I first met Maya Angelou, who died on Wednesday May 27, in June, 1990 at the American Booksellers Convention at a press conference held at Washington’s Shoreham Hotel at which the towering Angelou got a roaring standing ovation from the press corp.
The former dancer and actor, author, civil rights activist, poet and academic charmed, amused and pricked consciences with her anecdotal stories about the triumph and pain of being black.
Photo by Karen Leon
Her autobiographical work, “I Know Why The Caged Bird Sings,” created a sensation when it was first published and has since been required reading in many schools. As the usually antsy press audience sat silent, she read the following:
“The man who is a bigot is the worst thing God has got, except his match, his woman, who is really Ms. Begot.” x

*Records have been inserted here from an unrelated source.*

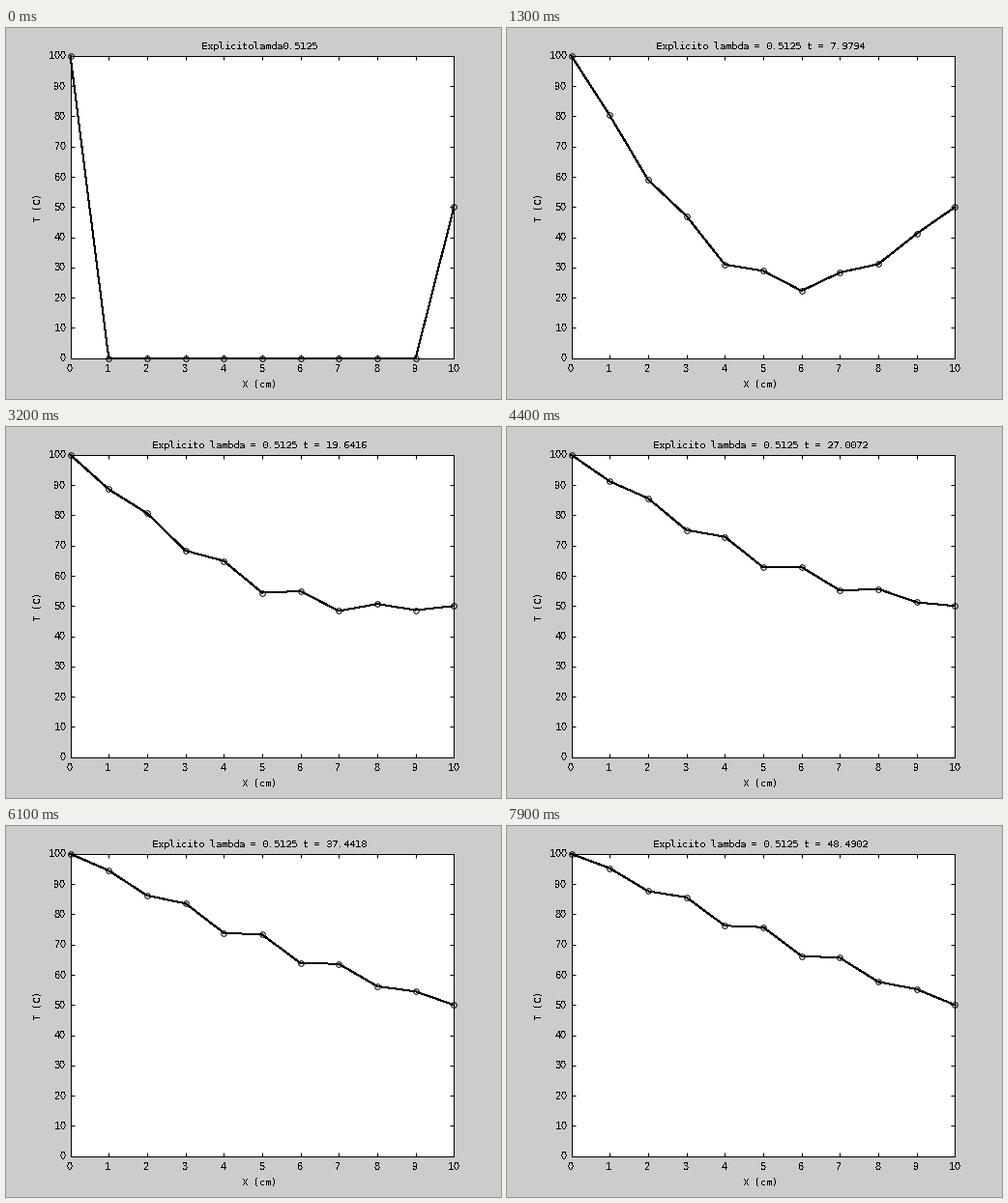
Animation, 512 px wide and 384 px high, one loop 8000 ms. Source, as a matplotlib script:

```python
import numpy as np
import matplotlib.pyplot as plt
from matplotlib.animation import FuncAnimation

W, H, DPI = 512, 384, 100
PX = 72 / DPI                      # one pixel in points
LEFT, RIGHT = 0.13 * W, 0.905 * W
TOP, BOTTOM = 0.075 * H, 0.89 * H
FRAMES, INTERVAL = 80, 100

DT = 0.6138                        # time step, s
LAMBDA = 0.835 * DT                # diffusivity * dt / dx^2

plt.rcParams.update({
    "text.antialiased": False,
    "text.hinting": "native",
    "text.hinting_factor": 1,
    "toolbar": "None",
})


def solve(steps):
    """Explicit finite differences for a rod with fixed end temperatures."""
    temp = np.zeros((steps, 11))
    temp[:, 0], temp[:, -1] = 100, 50
    for n in range(1, steps):
        old = temp[n - 1]
        temp[n, 1:-1] = old[1:-1] + LAMBDA * (old[2:] - 2 * old[1:-1] + old[:-2])
    return temp


def heading(n):
    if n == 0:
        return f"Explicitolamda{LAMBDA:.4f}"
    time = f"{n * DT:.4f}".rstrip("0").rstrip(".")
    return f"Explicito lambda = {LAMBDA:.4f} t = {time}"


fig = plt.figure(figsize=(W / DPI, H / DPI), dpi=DPI, facecolor="0.8")
ax = fig.add_axes([LEFT / W, 1 - BOTTOM / H,
                   (RIGHT - LEFT) / W, (BOTTOM - TOP) / H])
ax.set(xlim=(0, 10), ylim=(0, 100),
       xticks=range(11), yticks=range(0, 101, 10))
ax.tick_params(direction="in", top=True, right=True, length=4 * PX,
               width=PX, labelbottom=False, labelleft=False)
for spine in ax.spines.values():
    spine.set_linewidth(PX)


def label(x, y, text, size=10, font="DejaVu Sans Mono", ha="center", rotation=0):
    """Text on a baseline, placed in pixels from the top left."""
    return fig.text(x / W, 1 - y / H, text, fontsize=size * PX, family=font,
                    ha=ha, va="baseline", rotation=rotation,
                    rotation_mode="anchor")


digits = dict(size=11, font="Liberation Sans")
for i in range(11):
    label(LEFT + (RIGHT - LEFT) * i / 10 - 0.6, 356, str(i), **digits)
    label(62, BOTTOM - (BOTTOM - TOP) * i / 10 + 3.6, str(10 * i),
          ha="right", **digits)

label(262.4, 372, "X (cm)")
label(36, 186, "T (C)", rotation=90)
title = label(262.4, 22, "")

# Aliased strokes also fill every pixel they touch, so 1 px shows as 2.
temps = solve(FRAMES)
curve, = ax.plot(range(11), temps[0], "ko-", linewidth=PX,
                 markersize=5.6 * PX, markerfacecolor="none",
                 markeredgewidth=PX, antialiased=False,
                 clip_on=False, zorder=5)


def draw(n):
    curve.set_ydata(temps[n])
    title.set_text(heading(n))
    return curve, title


anim = FuncAnimation(fig, draw, frames=FRAMES, interval=INTERVAL,
                     repeat=True, repeat_delay=0, blit=False)
plt.show()
```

During our private chat, I asked Angelou why, unlike most African Americans — who prefer to cite their involuntary arrival to these shores — she opted to include Blacks along with Jewish, Irish, Italian, Polish, Russian and other immigrants.
“It makes no difference whether we came voluntarily as immigrants in steerage, or spoon-fashion in the holds of slave ships,” she replied. “We are all disembarked on our shores. We are all Americans and we must work together to make this a better place to live because this is now our home.”
I don’t know which was more blinding — her mega-Watt smile or my daughter Karen’s camera flash, as, towering over me, she power-hugged me for a photo-op
On January 20, 1993, Ms. Angelou made history: She was the first Black woman to read a poem she had written at the inauguration of [then] President-elect Bill Clinton.
Maya Angelou and Me